▶ _Working data_:
== == ==

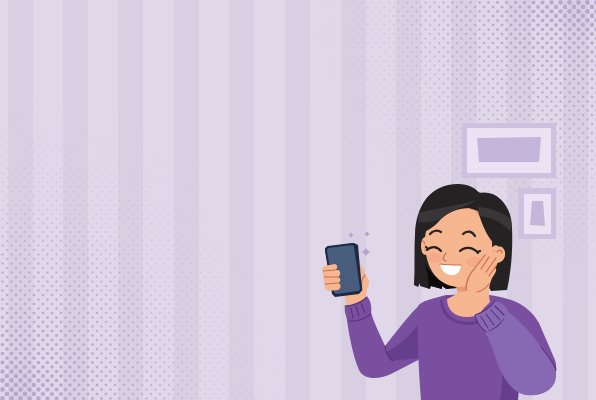
<!DOCTYPE html>
<html lang="en">
<head>
<meta charset="utf-8">
<title>Happy woman with phone</title>
<style>
:root {
  --wall: #e0d8e9;
  --stripe: #d8cfe3;
  --dot: #b9a5d0;
  --frame: #cdc1df;
  --mat: #ebe3f4;
  --art: #c6b5da;
  --hair: #252223;
  --hair-shine: #393637;
  --hair-deep: #0c0a0b;
  --skin: #f6b68f;
  --skin-shade: #e99a75;
  --skin-line: #c96f50;
  --blush: #f3a184;
  --sweater: #7b4fa0;
  --sweater-shade: #663f8c;
  --sweater-line: #583279;
  --sleeve: #8668b3;
  --phone: #485c7c;
  --phone-edge: #1d2947;
}
html, body { margin: 0; padding: 0; }
body { width: 596px; height: 400px; overflow: hidden; background: var(--wall); }
.scene { display: block; width: 596px; height: 400px; }
.wall { fill: var(--wall); }
.stripes { fill: var(--stripe); }
.dot { fill: var(--dot); }
.frame { fill: var(--frame); }
.mat { fill: var(--mat); }
.art { fill: var(--art); }
.hair { fill: var(--hair); }
.hair-shine { fill: var(--hair-shine); }
.hair-deep { fill: var(--hair-deep); }
.skin { fill: var(--skin); }
.skin-shade { fill: var(--skin-shade); }
.skin-line { fill: none; stroke: var(--skin-line); stroke-width: 1.2; stroke-linecap: round; stroke-linejoin: round; }
.blush { fill: var(--blush); opacity: .55; }
.feature { fill: none; stroke: var(--hair); stroke-width: 2.2; stroke-linecap: round; }
.smile { fill: #fff; }
.sweater { fill: var(--sweater); }
.sweater-shade { fill: var(--sweater-shade); }
.sweater-line { fill: none; stroke: var(--sweater-line); stroke-width: 1.1; stroke-linecap: round; }
.sleeve { fill: var(--sleeve); }
.phone { fill: var(--phone); stroke: var(--phone-edge); stroke-width: 2; }
.phone-side { fill: var(--phone-edge); }
.sparkle { fill: #b7a0d0; }
</style>
</head>
<body>
<svg class="scene" viewBox="0 0 596 400" role="img" aria-label="Smiling woman holding up a phone in a lilac striped room">
  <defs>
    <g id="stripe-set">
      <rect x="8" width="25" height="400"/>
      <rect x="63" width="25" height="400"/>
      <rect x="118" width="25" height="400"/>
      <rect x="174" width="25" height="400"/>
      <rect x="229" width="25" height="400"/>
      <rect x="285" width="25" height="400"/>
      <rect x="341" width="25" height="400"/>
      <rect x="396" width="25" height="400"/>
      <rect x="451" width="26" height="400"/>
      <rect x="507" width="25" height="400"/>
      <rect x="563" width="25" height="400"/>
    </g>
    <pattern id="dots-small" width="9" height="9" patternUnits="userSpaceOnUse">
      <circle class="dot" cx="2.5" cy="2.5" r=".8"/><circle class="dot" cx="7" cy="7" r=".8"/>
    </pattern>
    <pattern id="dots-medium" width="9" height="9" patternUnits="userSpaceOnUse">
      <circle class="dot" cx="2.5" cy="2.5" r="1.3"/><circle class="dot" cx="7" cy="7" r="1.3"/>
    </pattern>
    <pattern id="dots-large" width="9" height="9" patternUnits="userSpaceOnUse">
      <circle class="dot" cx="2.5" cy="2.5" r="1.8"/><circle class="dot" cx="7" cy="7" r="1.8"/>
    </pattern>
    <pattern id="dots-huge" width="9" height="9" patternUnits="userSpaceOnUse">
      <circle class="dot" cx="2.5" cy="2.5" r="2.4"/><circle class="dot" cx="7" cy="7" r="2.4"/>
    </pattern>
    <radialGradient id="fade">
      <stop offset="0" stop-color="#fff"/>
      <stop offset=".5" stop-color="#fff" stop-opacity=".85"/>
      <stop offset="1" stop-color="#fff" stop-opacity="0"/>
    </radialGradient>
    <mask id="zone-small" maskUnits="userSpaceOnUse" x="0" y="0" width="596" height="400">
      <ellipse cx="596" cy="0" rx="310" ry="310" fill="url(#fade)"/>
      <ellipse cx="0" cy="400" rx="305" ry="315" fill="url(#fade)"/>
    </mask>
    <mask id="zone-medium" maskUnits="userSpaceOnUse" x="0" y="0" width="596" height="400">
      <ellipse cx="596" cy="0" rx="210" ry="190" fill="url(#fade)"/>
      <ellipse cx="0" cy="400" rx="200" ry="200" fill="url(#fade)"/>
    </mask>
    <mask id="zone-large" maskUnits="userSpaceOnUse" x="0" y="0" width="596" height="400">
      <ellipse cx="596" cy="0" rx="120" ry="85" fill="url(#fade)"/>
      <ellipse cx="0" cy="400" rx="115" ry="100" fill="url(#fade)"/>
    </mask>
    <mask id="zone-huge" maskUnits="userSpaceOnUse" x="0" y="0" width="596" height="400">
      <ellipse cx="596" cy="0" rx="70" ry="40" fill="url(#fade)"/>
      <ellipse cx="0" cy="400" rx="70" ry="45" fill="url(#fade)"/>
    </mask>
    <path id="sparkle" d="M0-5Q.8-.8 5 0Q.8 .8 0 5Q-.8 .8-5 0Q-.8-.8 0-5Z"/>
  </defs>

  <g id="wallpaper">
    <rect class="wall" width="596" height="400"/>
    <use class="stripes" href="#stripe-set"/>
    <rect width="596" height="400" fill="url(#dots-small)" mask="url(#zone-small)"/>
    <rect width="596" height="400" fill="url(#dots-medium)" mask="url(#zone-medium)"/>
    <rect width="596" height="400" fill="url(#dots-large)" mask="url(#zone-large)"/>
    <rect width="596" height="400" fill="url(#dots-huge)" mask="url(#zone-huge)"/>
  </g>

  <g id="wall-frames">
    <rect class="frame" x="462" y="123" width="94" height="55"/>
    <rect class="mat" x="467" y="128" width="84" height="45"/>
    <path class="art" d="M477 138L541 137L539 162H479Z"/>
    <rect class="frame" x="518" y="188" width="38" height="51"/>
    <rect class="mat" x="524" y="194" width="27" height="40"/>
    <path class="art" d="M532 201H543L545 226L530 225Z"/>
  </g>

  <g id="woman">
    <g id="hair-back">
      <path class="hair" d="M414 285C415 268 414 250 415 234C416 206 430 184 458 184C468 184 476 188 479 193C497 189 512 206 512 228C513 250 511 272 507 290L491 291L484 280L446 289L442 286V289L431 286L430 289L420 286V283L418 287Z"/>
      <path class="hair-deep" d="M424 262C431 276 443 284 458 288L447 289L442 286V289L431 286L428 289C430 280 427 270 424 262Z"/>
    </g>

    <g id="phone-arm">
      <path class="sweater" d="M425 301C413 309 403 324 392 337L385 346C380 335 374 323 370 310L345 306C348 329 352 354 359 370C364 380 378 380 391 374L422 358Z"/>
      <path class="sweater-shade" d="M420 322C409 337 396 348 385 352L391 361L421 358Z"/>
      <path class="sweater-line" d="M385 346C386 353 389 358 393 361"/>
    </g>

    <g id="body">
      <path class="sweater" d="M421 400C419 372 417 345 418 306C422 300 436 298 446 295L484 294C505 297 521 302 527 310L518 400Z"/>
      <path class="sweater-shade" d="M498 328C506 346 515 362 518 378V400H500C504 378 503 350 498 328Z"/>
      <path class="sweater-shade" d="M440 300C440 315 452 325 468 325C476 325 484 321 488 315L482 296L448 296Z"/>
      <path class="sweater" d="M442 298C443 313 454 322 468 322C478 322 484 317 487 311L480 296Z"/>
      <path class="skin" d="M457 282L478 276V293L486 299C485 311 478 317 467 317C455 317 447 310 447 299L457 294Z"/>
      <path class="skin-shade" d="M457 285C464 287 471 283 478 278V284C472 291 464 293 457 291Z"/>
    </g>

    <g id="head">
      <ellipse class="skin" cx="425" cy="246" rx="4" ry="9"/>
      <path class="skin-line" d="M423 241C426 243 426 248 425 251"/>
      <ellipse class="skin" cx="497" cy="254" rx="8" ry="9"/>
      <path class="skin-line" d="M494 251C497 248 501 249 502 253"/>
      <path class="skin" d="M425 238C426 221 440 207 458 206C478 205 491 221 492 242C493 268 478 286 460 287C442 287 424 274 425 238Z"/>
      <ellipse class="blush" cx="435" cy="258" rx="7" ry="5"/>
      <ellipse class="blush" cx="474" cy="262" rx="8" ry="5"/>
      <path class="skin-shade" d="M437 217C449 208 461 208 474 210C483 219 488 234 491 243C492 230 488 216 480 207L458 204C446 206 440 211 437 217Z"/>
      <path class="hair" d="M419 236C425 231 434 228 440 220C447 213 457 208 469 208L478 211C483 228 489 241 499 247L503 246L509 218L492 196L460 187L431 197L418 216Z"/>
      <path class="hair-shine" d="M419 213C435 208 458 206 477 200C466 207 449 210 440 219C434 222 425 223 418 222Z"/>
      <path class="hair-shine" d="M478 207C489 208 501 211 511 219V232C502 222 490 217 480 216Z"/>
      <path class="skin" d="M494 249C498 244 505 247 505 254C505 260 500 263 496 262Z"/>
      <path class="skin-line" d="M497 252C499 249 502 250 502 253"/>
      <path class="feature" d="M430 234C433 230 438 230 441 232"/>
      <path class="feature" d="M463 234C467 230 472 231 475 236"/>
      <path class="feature" d="M427 250C431 246 437 246 441 251M428 249L426 247M460 251C465 246 473 247 478 253M477 252L480 251"/>
      <path class="skin-line" d="M446 253C443 257 442 260 446 261"/>
      <path class="smile" d="M440 264C447 265 455 265 461 265C461 272 456 276 450 275C445 274 441 270 440 264Z"/>
      <path class="skin-line" d="M440 264C447 265 455 265 461 265"/>
    </g>

    <g id="cheek-arm">
      <path class="skin" d="M467 290C466 281 469 274 475 268L485 255C487 252 490 253 489 257L492 254C495 252 497 255 496 258L497 260C499 261 497 265 495 268C498 269 495 274 492 278C489 285 488 293 490 302L478 314C475 306 470 298 467 290Z"/>
      <path class="skin-line" d="M466 290C466 281 469 274 475 268L485 255M489 257L481 269M496 258L486 272M496 266L489 276M477 292C482 291 486 288 489 284"/>
      <path class="sweater" d="M513 301C526 306 533 313 539 323L555 360C558 369 555 380 551 386L520 345Z"/>
      <path class="sleeve" d="M504 309C516 317 529 330 541 347C550 358 557 367 556 377C555 390 541 397 526 395C509 392 499 371 493 350C490 341 487 336 484 331Z"/>
      <path class="sweater-line" d="M541 347C549 357 554 363 556 370M504 310C507 318 498 328 488 331"/>
      <path class="sleeve" d="M475 315C482 313 491 307 495 301C501 302 507 307 508 311C504 321 495 328 486 332C480 327 476 321 475 315Z"/>
      <path class="sweater-line" d="M475 315C482 313 491 307 495 301M481 317L488 328M486 314L494 325M491 310L500 320M495 306L504 315M475 315C476 321 480 327 486 332"/>
    </g>

    <g id="phone-hand">
      <path class="skin" d="M357 260C362 264 364 270 365 275C370 278 370 284 367 289L365 302L347 306L344 295L339 285Z"/>
      <path class="skin-line" d="M365 275C361 279 361 286 362 290"/>
      <path class="sweater" d="M345 306C353 306 362 302 367 297C371 300 372 308 371 314C365 319 356 322 349 321C346 317 344 311 345 306Z"/>
      <path class="sweater-line" d="M345 306C353 306 362 302 367 297M351 308L353 318M356 306L359 316M361 303L365 313M349 321C356 322 365 319 371 314"/>
      <path class="phone-side" d="M325 248L354 243L358 245L362 290L359 294L335 297L332 294Z"/>
      <path class="phone" d="M328 247L352 244Q355 244 355 247L361 288Q361 292 358 292L337 295Q334 295 333 292L326 251Q326 248 328 247Z"/>
      <path class="skin" d="M324 266L335 264C338 265 338 269 335 270L338 270C341 271 341 275 338 277C341 278 341 282 338 283C342 284 341 289 338 290L329 291C325 290 324 287 325 284C323 282 323 279 324 277C322 274 322 272 323 271C322 269 322 267 324 266Z"/>
      <path class="skin-line" d="M323 271L335 270M324 277L338 277M325 284L338 283"/>
    </g>
  </g>

  <g id="sparkles" class="sparkle">
    <use href="#sparkle" transform="translate(366 252)"/>
    <use href="#sparkle" transform="translate(351 235) scale(.6)"/>
    <use href="#sparkle" transform="translate(367 234) scale(.6)"/>
  </g>
</svg>
</body>
</html>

== == ==

▶ _Directions_:
Work through the records line by line and tally those that include the word "side". Give the number alone.

▶ _Answer for the task_:
2